Not all the Americans who fought in the Lincoln Brigade were Communists. Many were, including Delmer Berg. Others, though, had just come to fight fascists and defend a democracy. Even many of the Communists, like Mr. Berg, believed they were freedom fighters first, sacrificing life and limb in a country they knew little about, for a people they had never met.

You might consider them romantics, fighting in a doomed cause for something greater than their self-interest. And even though men like Mr. Berg would identify with a cause, Communism, that inflicted far more misery than it ever alleviated — and rendered human dignity subservient to the state — I have always harbored admiration for their courage and sacrifice in Spain.

I have felt that way since I was boy of 12, reading Hemingway’s “For Whom the Bell Tolls” in my father’s study.
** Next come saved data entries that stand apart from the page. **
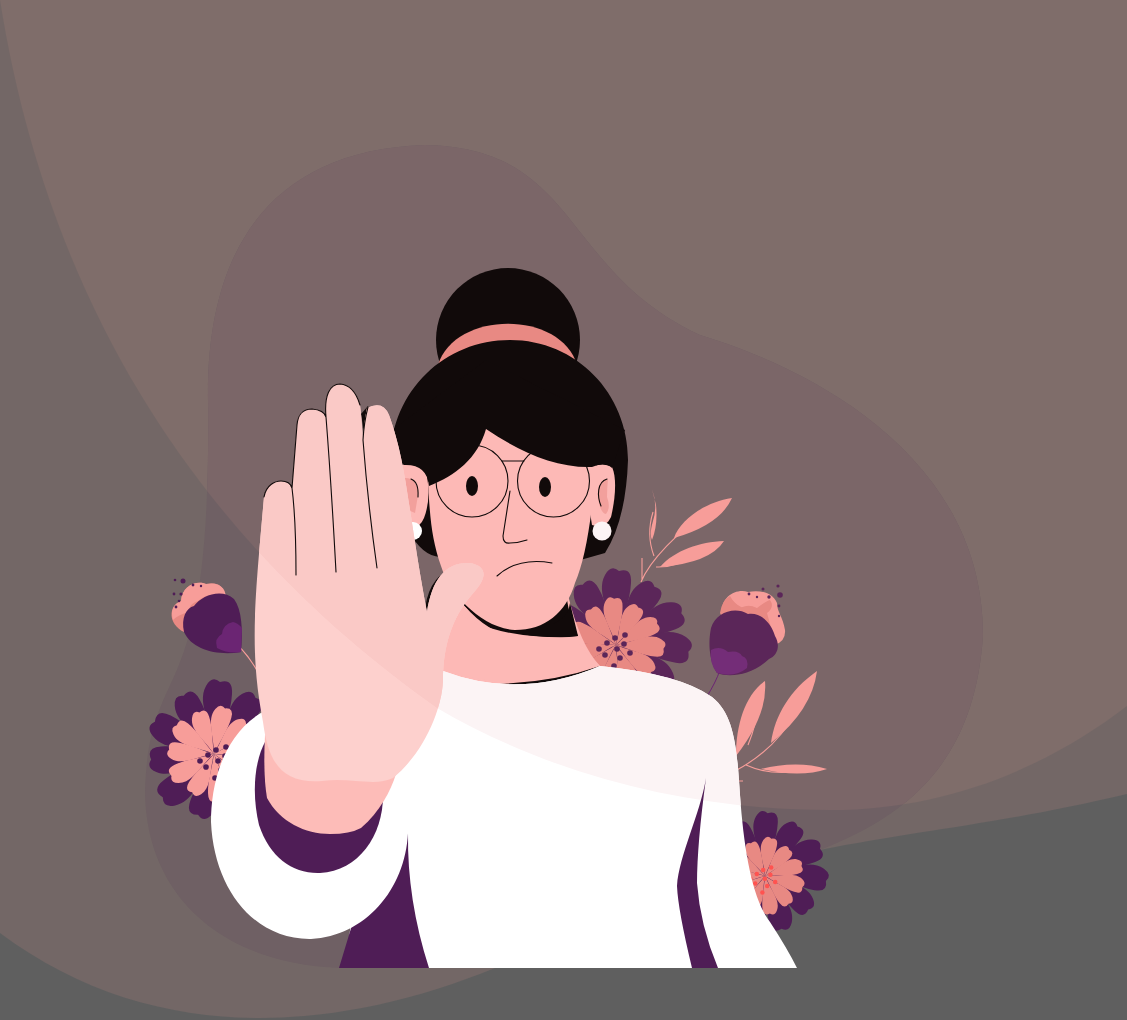
<!DOCTYPE html>
<html lang="en">
<head>
<meta charset="utf-8">
<title>Woman with raised hand</title>
<style>
:root {
  --ground: #5f5f5f;
  --wave: #736766;
  --dome: #7f6d6a;
  --blob-dim: #6f6064;
  --blob: #7b6668;
  --ink: #110a0a;
  --skin: #fdb9b6;
  --skin-shade: #f2a09c;
  --palm: #fac9c6;
  --palm-light: #fdd0cd;
  --plum: #4f1d56;
  --plum-soft: #5b2659;
  --violet: #6b2573;
  --coral: #e88983;
  --pink: #f79d99;
  --white: #fff;
  --veil: #fcf4f5;
}
html, body { margin: 0; height: 100%; overflow: hidden; background: var(--ground); }
svg { display: block; width: 1127px; height: 1020px; }
.line { fill: none; stroke: var(--ink); stroke-width: 1.1; stroke-linecap: round; stroke-linejoin: round; }
.stem { fill: none; stroke: var(--pink); stroke-width: 1.1; }
.ink { fill: var(--ink); }
.skin { fill: var(--skin); }
.shade { fill: var(--skin-shade); }
.plum { fill: var(--plum); }
.plum-soft { fill: var(--plum-soft); }
.violet { fill: var(--violet); }
.coral { fill: var(--coral); }
.pink { fill: var(--pink); }
.white { fill: var(--white); }
.seeds-red { fill: #ff5350; }
</style>
</head>
<body>
<svg viewBox="0 0 1127 1020" role="img" aria-label="Frowning woman in glasses holding up her palm, surrounded by flowers">
  <defs>
    <path id="dome" d="M0 0C60 380 270 590 437 708C560 780 700 810 830 810C950 810 1050 765 1127 706V0Z"/>
    <path id="blob" d="M208 400C206 250 270 150 425 145C580 148 560 270 700 335C800 365 983 450 983 635C975 760 910 815 820 850L700 968H339C215 963 145 890 145 790C150 650 212 720 208 400Z"/>
    <path id="sweater" d="M443 671Q520 700 600 666Q680 674 712 697C735 715 737 750 740 795C744 850 752 898 770 922Q787 948 797 968H345L370 780L420 710Z"/>
    <path id="hand" d="M264 497C266 485 275 481 281 481Q290 481 292 489L297 425C298 412 306 409 312 409Q324 410 326 418C324 395 330 384 340 384Q354 385 360 405L361 414L363 440Q364 422 367 408Q383 400 389 415C407 465 407 505 427 612C432 580 445 562 470 563C486 566 488 576 475 591C455 613 443 640 443 681C442 708 425 752 393 778C375 787 350 777 322 781C280 784 268 760 263 722C249 650 255 600 264 497Z"/>
    <clipPath id="dome-clip"><use href="#dome"/></clipPath>
    <path id="petal" d="M0 0C-5-25-22-48-12-66Q-6-77 2-70Q15-74 14-58C13-40 6-25 0 0Z"/>
    <g id="petal-ring">
      <use href="#petal"/>
      <use href="#petal" transform="rotate(33)scale(.94)"/>
      <use href="#petal" transform="rotate(65)"/>
      <use href="#petal" transform="rotate(97)scale(1.03)"/>
      <use href="#petal" transform="rotate(130)scale(.96)"/>
      <use href="#petal" transform="rotate(163)"/>
      <use href="#petal" transform="rotate(196)scale(.94)"/>
      <use href="#petal" transform="rotate(229)scale(1.02)"/>
      <use href="#petal" transform="rotate(262)scale(.96)"/>
      <use href="#petal" transform="rotate(294)"/>
      <use href="#petal" transform="rotate(327)scale(.94)"/>
    </g>
    <g id="seeds">
      <circle cx="1" cy="1" r="2.8"/><circle cx="-9" cy="-5" r="2.8"/><circle cx="8" cy="-4" r="2.8"/><circle cx="-1" cy="-10" r="2.8"/>
      <circle cx="-11" cy="7" r="2.8"/><circle cx="4" cy="10" r="2.8"/><circle cx="14" cy="5" r="2.8"/><circle cx="-17" cy="1" r="2.8"/>
      <circle cx="-2" cy="18" r="2.8"/><circle cx="9" cy="-13" r="2.8"/>
    </g>
    <path id="leaf" d="M0 0C5-26 30-52 72-68C62-38 35-22 0 0Z"/>
  </defs>

  <g id="backdrop">
    <rect width="1127" height="1020" fill="var(--ground)"/>
    <path d="M0 0H1127V794C1000 824 920 830 820 850C690 880 620 918 495 968C330 1035 150 1045 0 933Z" fill="var(--wave)"/>
    <use href="#dome" fill="var(--dome)"/>
    <use href="#blob" fill="var(--blob-dim)"/>
    <use href="#blob" fill="var(--blob)" clip-path="url(#dome-clip)"/>
  </g>

  <g id="sprigs">
    <path class="stem" d="M641 582C650 560 680 530 700 519M654 556Q646 535 653 512M656 567Q675 568 700 554M642 580V558"/>
    <path class="pink" d="M652 489Q658 505 653 521Q649 535 652 540Q658 525 656 505ZM732 498C705 502 680 520 674 538Q720 525 732 498ZM724 541C700 542 675 550 660 567Q710 563 724 541Z"/>
    <path class="stem" d="M735 771C775 750 795 720 803 693M748 745Q760 715 756 700M746 765Q770 776 800 771M735 781H743"/>
    <path class="pink" d="M765 681C745 695 736 725 736 756Q768 715 765 681ZM817 671C790 690 775 715 771 743Q812 710 817 671ZM827 769C805 762 780 764 761 769Q800 778 827 769Z"/>
  </g>

  <g id="flower-left">
    <path class="stem" d="M238 645Q252 660 260 676"/>
    <use class="plum" href="#petal-ring" transform="translate(218 752)"/>
    <use class="pink" href="#petal-ring" transform="translate(214 754)rotate(12)scale(.67)"/>
    <use class="plum" href="#seeds" transform="translate(217 760)"/>
  </g>
  <g id="flower-right">
    <use class="plum-soft" href="#petal-ring" transform="translate(617 641)"/>
    <use class="coral" href="#petal-ring" transform="translate(616 645)rotate(-4)scale(.66)"/>
    <use class="plum-soft" href="#seeds" transform="translate(616 648)"/>
  </g>
  <g id="flower-low">
    <use class="plum" href="#petal-ring" transform="translate(766 872)scale(.84)"/>
    <use class="coral" href="#petal-ring" transform="translate(765 876)rotate(8)scale(.54)"/>
    <use class="seeds-red" href="#seeds" transform="translate(764 878)scale(.8)"/>
  </g>

  <g id="bud-left">
    <path class="coral" d="M184 632C168 624 168 606 181 601C182 585 197 580 206 584C220 581 228 590 223 600L200 625Z"/>
    <path class="pink" d="M181 601C182 585 197 580 206 584C220 581 228 590 225 600Q210 590 198 601Q190 603 188 612Q178 615 173 620Q169 606 181 601Z"/>
    <path class="plum" d="M184 632C181 618 186 608 194 606C202 595 222 588 234 599C242 610 243 630 241 652C218 656 192 650 184 632Z"/>
    <path class="violet" d="M241 652Q228 654 217 648Q214 638 222 634Q223 624 233 622Q238 623 242 628Z"/>
    <g class="plum"><circle cx="183" cy="581" r="2.5"/><circle cx="175" cy="580" r="1.3"/><circle cx="193" cy="585" r="1.4"/><circle cx="174" cy="594" r="1.4"/><circle cx="181" cy="594" r="1.6"/><circle cx="179" cy="601" r="1.3"/><circle cx="176" cy="607" r="1.4"/><circle cx="201" cy="586" r="1.2"/></g>
  </g>
  <g id="bud-right">
    <path d="M720 670Q716 682 706 698" fill="none" stroke="var(--violet)"/>
    <path class="pink" d="M722 612C721 598 735 588 748 592C760 590 772 592 777 603C777 612 783 617 785 630Q786 642 774 645L750 620Z"/>
    <path class="coral" d="M720 613Q730 608 736 612Q745 602 757 608Q766 601 770 600Q775 607 767 613L775 642L730 632ZM720 613Q722 600 730 596Q738 611 760 611L735 620Z"/>
    <path class="plum-soft" d="M711 628C716 612 735 606 748 614C760 612 771 622 775 636C781 646 777 656 769 659C752 675 730 678 717 673C709 660 708 643 711 628Z"/>
    <path d="M717 673Q709 663 711 650Q720 645 728 652Q739 650 742 656Q749 658 747 668Q735 678 717 673Z" fill="#742d78"/>
    <g class="plum-soft"><circle cx="780" cy="595" r="2.8"/><circle cx="778" cy="586" r="1.6"/><circle cx="763" cy="589" r="1.5"/><circle cx="769" cy="597" r="1.7"/><circle cx="749" cy="594" r="1.4"/><circle cx="757" cy="597" r="1.2"/><circle cx="779" cy="606" r="1.4"/><circle cx="779" cy="616" r="1.2"/></g>
  </g>

  <g id="hair-back">
    <circle class="ink" cx="508" cy="340" r="72"/>
    <path class="coral" d="M438 365C455 310 561 310 577 365L508 390Z"/>
    <path class="ink" d="M390 459C392 390 445 340 510 340C576 340 628 393 628 460Q626 520 605 553L510 580L440 557Q422 556 408 530Z"/>
    <path class="ink" d="M424 625Q424 585 445 572L480 600L450 630Z"/>
  </g>

  <g id="neck">
    <path class="skin" d="M440 580L568 595Q580 645 600 666Q520 705 436 671Z"/>
    <path class="ink" d="M460 600Q480 627 510 637Q545 641 578 636Q570 620 567 600Z"/>
    <path class="skin" d="M445 600Q478 640 576 637Q584 654 600 666L520 686L440 672Z"/>
    <path class="ink" d="M460 601Q495 630 530 629Q568 625 570 603L578 636Q497 643 460 601Z"/>
    <path class="ink" d="M488 684Q548 684 600 666Q560 690 522 688Z"/>
  </g>

  <g id="face">
    <path class="skin" d="M428 482L486 425L596 463C592 520 585 560 575 583C566 613 545 630 515 630C480 628 449 592 441 566C432 540 430 520 428 482Z"/>
    <path class="skin" d="M402 465Q420 460 427 476Q431 500 424 518Q418 532 405 525Z"/>
    <path class="shade" d="M405 478Q418 478 418 495L415 513L408 510Z"/>
    <path class="line" d="M411 479Q419 482 418 497"/>
    <path class="skin" d="M591 467Q603 462 612 467C618 480 614 505 611 517Q605 530 592 525L588 500Z"/>
    <path class="shade" d="M608 479Q597 480 598 497Q600 513 606 514Q611 508 607 497Q607 488 608 479Z"/>
    <path class="line" d="M607 479C597 482 597 496 601 506"/>
    <circle class="white" cx="413" cy="531" r="9"/>
    <circle cx="602" cy="531" r="9.5" fill="var(--veil)"/>
    <g id="glasses" class="line"><circle cx="472" cy="481" r="36"/><circle cx="553.5" cy="481" r="36"/><path d="M502 461H524"/></g>
    <ellipse class="ink" cx="472" cy="486" rx="6" ry="10"/>
    <ellipse class="ink" cx="545" cy="487" rx="6" ry="10"/>
    <path class="line" d="M510 491L503 536Q503 544 510 543Q518 543 527 540M497 576Q518 557 552 563"/>
    <path class="ink" d="M392 430L486 360L625 430L612 468Q605 461 592 467C555 468 520 452 486 429C478 458 455 476 429 486Q427 464 404 465Z"/>
  </g>

  <g id="clothes">
    <use class="white" href="#sweater"/>
    <use href="#sweater" fill="var(--veil)" clip-path="url(#dome-clip)"/>
    <path class="plum" d="M339 968L352 925L408 833Q407 900 429 968Z"/>
    <path class="plum" d="M706 778Q697 845 697 883Q700 925 718 968H692Q678 910 677 886C679 855 700 815 706 778Z"/>
    <path class="white" d="M264 711C222 735 211 785 211 822C214 890 255 940 311 939C365 936 405 890 408 833L425 740L385 770Z"/>
    <path class="plum" d="M266 740C252 765 253 800 259 825C270 858 293 874 320 873C360 871 385 833 383 790Z"/>
    <path d="M265 735Q263 775 267 798C280 822 305 834 330 834Q350 834 361 828C380 812 391 790 396 774Z" fill="#fdbcb8"/>
  </g>

  <g id="raised-hand">
    <path class="ink" d="M361 414L368 406L366 445Z"/>
    <use href="#hand" fill="var(--palm-light)"/>
    <use href="#hand" fill="var(--palm)" clip-path="url(#dome-clip)"/>
    <path class="line" d="M264 497C266 485 275 481 281 481Q290 481 292 488Q296 520 296 575M292 488L297 425C298 412 306 409 312 409Q324 410 326 417Q331 480 336 572M326 417C324 395 330 384 340 384Q354 385 360 405M363 440Q368 505 377 568M363 440Q364 422 368 407"/>
  </g>
</svg>
</body>
</html>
It is my favorite novel, and its hero, Robert Jordan, the Midwestern teacher who fought and died in Spain, became my favorite literary hero. In the novel, Jordan had begun to see the cause as futile. He was cynical about its leadership, and distrustful of the Soviet cadres who tried to suborn it.
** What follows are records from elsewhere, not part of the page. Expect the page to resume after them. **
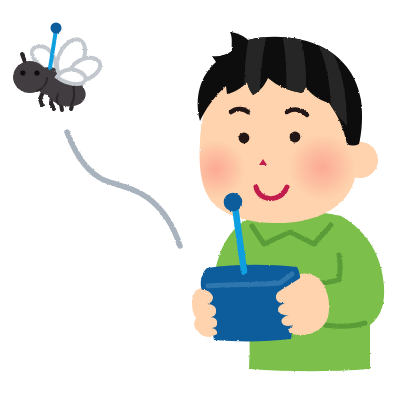
<!DOCTYPE html>
<html lang="en">
<head>
<meta charset="utf-8">
<title>Remote-controlled fly</title>
<style>
:root {
  --paper: #ffffff;
  --skin: #fed3ad;
  --blush: #fb9c8c;
  --hair: #0b0b0b;
  --hair-shine: #262626;
  --eye: #231815;
  --mouth: #c21f4e;
  --shirt: #7cc04b;
  --shirt-line: #5a9c37;
  --box: #0d5c9c;
  --box-line: #2f76ae;
  --antenna: #0f9fe0;
  --fly: #423c40;
  --fly-line: #2b272a;
  --wing-line: #c3c8cf;
  --trail: #a9b3bd;
}
html, body { margin: 0; background: var(--paper); overflow: hidden; }
svg { display: block; width: 400px; height: 400px; }
.stroke { fill: none; stroke-linecap: round; stroke-linejoin: round; }
.skin { fill: var(--skin); }
.shirt { fill: var(--shirt); }
.seam { stroke: var(--shirt-line); stroke-width: 5; }
.hair { fill: var(--hair); }
.shine { fill: var(--hair-shine); }
.eye { fill: var(--eye); }
.brow { stroke: var(--eye); stroke-width: 4.5; }
.mouth { stroke: var(--mouth); stroke-width: 5; }
.nose { fill: var(--mouth); }
.box { fill: var(--box); }
.box-edge { stroke: var(--box-line); stroke-width: 5; }
.antenna { stroke: var(--antenna); }
.fly { fill: var(--fly); }
.fly-limb { stroke: var(--fly-line); stroke-width: 4; }
.wing { fill: var(--paper); stroke: var(--wing-line); stroke-width: 4; }
.trail { stroke: var(--trail); stroke-width: 5.5; }
</style>
</head>
<body>
<svg viewBox="0 0 400 400" role="img" aria-label="A boy in a green shirt steers a fly with a blue remote control">
  <defs>
    <radialGradient id="blush">
      <stop offset="0" stop-color="var(--blush)" stop-opacity=".75"/>
      <stop offset=".5" stop-color="var(--blush)" stop-opacity=".4"/>
      <stop offset="1" stop-color="var(--blush)" stop-opacity="0"/>
    </radialGradient>
    <filter id="crayon" x="-5%" y="-5%" width="110%" height="110%">
      <feTurbulence type="fractalNoise" baseFrequency=".45" numOctaves="2" seed="4"/>
      <feDisplacementMap in="SourceGraphic" scale="2.2" xChannelSelector="R" yChannelSelector="G"/>
    </filter>
    <clipPath id="face-shape">
      <path d="M201 128C198 160 199 186 212 202C227 218 254 224 284 223C320 221 348 206 355 178C360 158 358 134 352 116C340 84 310 66 268 66C230 66 206 86 201 128Z"/>
    </clipPath>
    <clipPath id="hair-shape">
      <path id="hair-outline" d="M200 121C194 98 200 76 216 62L212 56C219 57 226 55 232 51C231 45 233 38 230 32C238 33 244 36 248 40C270 34 302 36 324 48C346 60 357 78 361 100C363 116 362 132 359 144C355 146 351 146 347 144C344 130 338 115 329 103C319 100 310 94 306 87L302 93C289 91 277 86 268 78C265 85 260 91 253 95C250 91 248 87 247 82C242 88 235 92 227 94L226 86C215 96 206 108 200 121Z"/>
    </clipPath>
  </defs>

  <g id="drawing" filter="url(#crayon)">
    <path id="flight-trail" class="stroke trail" d="M67 132C75 153 86 172 104 180C119 186 133 187 148 198C164 210 174 227 180 246"/>

    <g id="fly">
      <g class="stroke fly-limb">
        <path d="M25 62L22 54M36 62L39 54"/>
        <path d="M43 92L40 99L42 105M52 96L51 103L54 109M62 96L61 104L62 110M72 95L73 103L71 109"/>
      </g>
      <path class="wing" d="M55 73C44 71 33 62 32 53C32 45 43 44 50 51C55 57 57 65 55 73Z"/>
      <ellipse class="fly" cx="66" cy="92" rx="20" ry="14" transform="rotate(14 66 92)"/>
      <ellipse class="fly" cx="49" cy="81" rx="14" ry="14"/>
      <ellipse class="fly" cx="30" cy="77" rx="17" ry="16"/>
      <path class="stroke" d="M37 91C43 89 47 84 47 78M58 94C56 99 57 103 59 105M72 83C75 90 75 99 71 105" stroke="var(--fly-line)" stroke-width="2"/>
      <circle cx="23" cy="73" r="2.6" fill="#0c0a0b"/>
      <circle cx="37" cy="73" r="2.6" fill="#0c0a0b"/>
      <path class="stroke antenna" d="M50 68L56 30" stroke-width="4"/>
      <circle class="box" cx="56" cy="28" r="5.5"/>
      <ellipse class="wing" cx="71" cy="58" rx="12" ry="20" transform="rotate(27 71 58)"/>
      <ellipse class="wing" cx="85" cy="69" rx="16" ry="10" transform="rotate(-24 85 69)"/>
      <path class="wing" d="M57 77C62 69 73 67 82 73C89 79 85 84 77 84C69 84 62 81 57 77Z"/>
    </g>

    <g id="body">
      <path class="shirt" d="M244 221C228 232 219 250 215 272L248 300C250 322 250 346 249 369C290 372 330 372 370 369L370 325C382 316 385 302 384 286C382 258 369 232 341 216C310 208 270 210 244 221Z"/>
      <path class="stroke seam" d="M252 226L264 244L290 232L314 244L331 225"/>
      <path class="stroke seam" d="M339 255C341 264 340 273 339 280C331 282 325 283 318 283"/>
      <path class="stroke seam" d="M325 325C338 327 352 327 365 323"/>
    </g>

    <g id="head">
      <ellipse class="skin" cx="360" cy="160" rx="18" ry="18"/>
      <path class="skin" d="M201 128C198 160 199 186 212 202C227 218 254 224 284 223C320 221 348 206 355 178C360 158 358 134 352 116C340 84 310 66 268 66C230 66 206 86 201 128Z"/>
      <g clip-path="url(#face-shape)">
        <circle cx="216" cy="169" r="29" fill="url(#blush)"/>
        <circle cx="322" cy="167" r="33" fill="url(#blush)"/>
      </g>
      <use href="#hair-outline" class="hair"/>
      <g class="shine" clip-path="url(#hair-shape)">
        <path d="M250 30L268 30C263 50 260 72 260 98L244 98C244 72 246 50 250 30Z"/>
        <path d="M281 30L299 32C305 50 307 72 306 98L286 98C287 72 286 50 281 30Z"/>
        <path d="M315 38L329 46C342 66 347 94 347 126L331 108C330 82 326 58 315 38Z"/>
      </g>
      <path class="stroke brow" d="M231 112C236 108 243 108 248 112M287 112C293 108 301 109 307 115"/>
      <circle class="eye" cx="244" cy="138" r="5.4"/>
      <circle class="eye" cx="295" cy="137" r="5.4"/>
      <path class="nose" d="M263 159L267 165L259 165Z"/>
      <path class="stroke mouth" d="M256 187C259 202 281 203 287 187"/>
    </g>

    <g id="controller">
      <path class="skin" d="M204 288C196 288 191 294 192 303C192 309 193 314 196 318C193 324 194 329 198 331C201 337 210 339 217 334L222 300Z"/>
      <path class="skin" d="M286 282C296 272 309 271 318 278C328 286 331 304 328 317C324 330 311 336 296 334L280 322Z"/>
      <path class="box" d="M207 268C235 264 269 264 297 267C301 274 301 282 298 290L291 339C265 342 239 342 214 340C211 322 206 303 201 287C200 280 202 272 207 268Z"/>
      <path class="stroke box-edge" d="M208 286C232 284 257 285 280 283L292 274"/>
      <path class="skin" d="M197 291C204 288 211 291 213 297C213 301 210 304 207 304C213 304 217 307 216 312C216 315 213 317 210 317C215 317 218 320 217 324C217 327 214 328 211 328C215 328 218 331 217 334C211 338 203 337 199 331Z"/>
      <path class="skin" d="M306 274C296 281 287 286 278 292C274 296 276 303 282 303C286 304 289 303 292 302C286 303 279 304 278 309C278 314 284 316 290 315C284 316 280 319 282 323C284 327 290 326 295 325C290 327 287 330 290 333C296 336 306 335 313 333L320 300Z"/>
      <path class="stroke antenna" d="M244 271L235 206" stroke-width="6.5"/>
      <circle class="box" cx="233" cy="202" r="9.3"/>
    </g>
  </g>
</svg>
</body>
</html>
But in the final scene of the book, a wounded Jordan chooses to die to save the poor Spanish souls he fought beside and for. And Jordan’s cause wasn’t a clash of ideologies any longer, but a noble sacrifice for love.

“The world is a fine place and worth the fighting for,” Jordan thinks as he waits to die, “and I hate very much to leave it.” But he did leave it. Willingly.

Mr. Berg went to Spain when he was a very young man. He fought in some of the biggest and most consequential battles of the war. He sustained wounds. He watched friends die. He knew he had ransomed his life to a lost cause, for a people who were strangers to him, but to whom he felt an obligation, and he did not quit on them. Then he came home, started a cement and stonemasonry business and fought for the things he believed in for the rest of his long life.

I don’t believe in most of the things that Mr. Berg did, except this. I believe, as Donne wrote, “no man is an island, entire of itself.” He is “part of the main.” And I believe “any man’s death diminishes me, because I am involved in mankind.”

So was Mr. Berg. He didn’t need to know for whom the bell tolls. He knew it tolled for him. And I salute him. Rest in peace.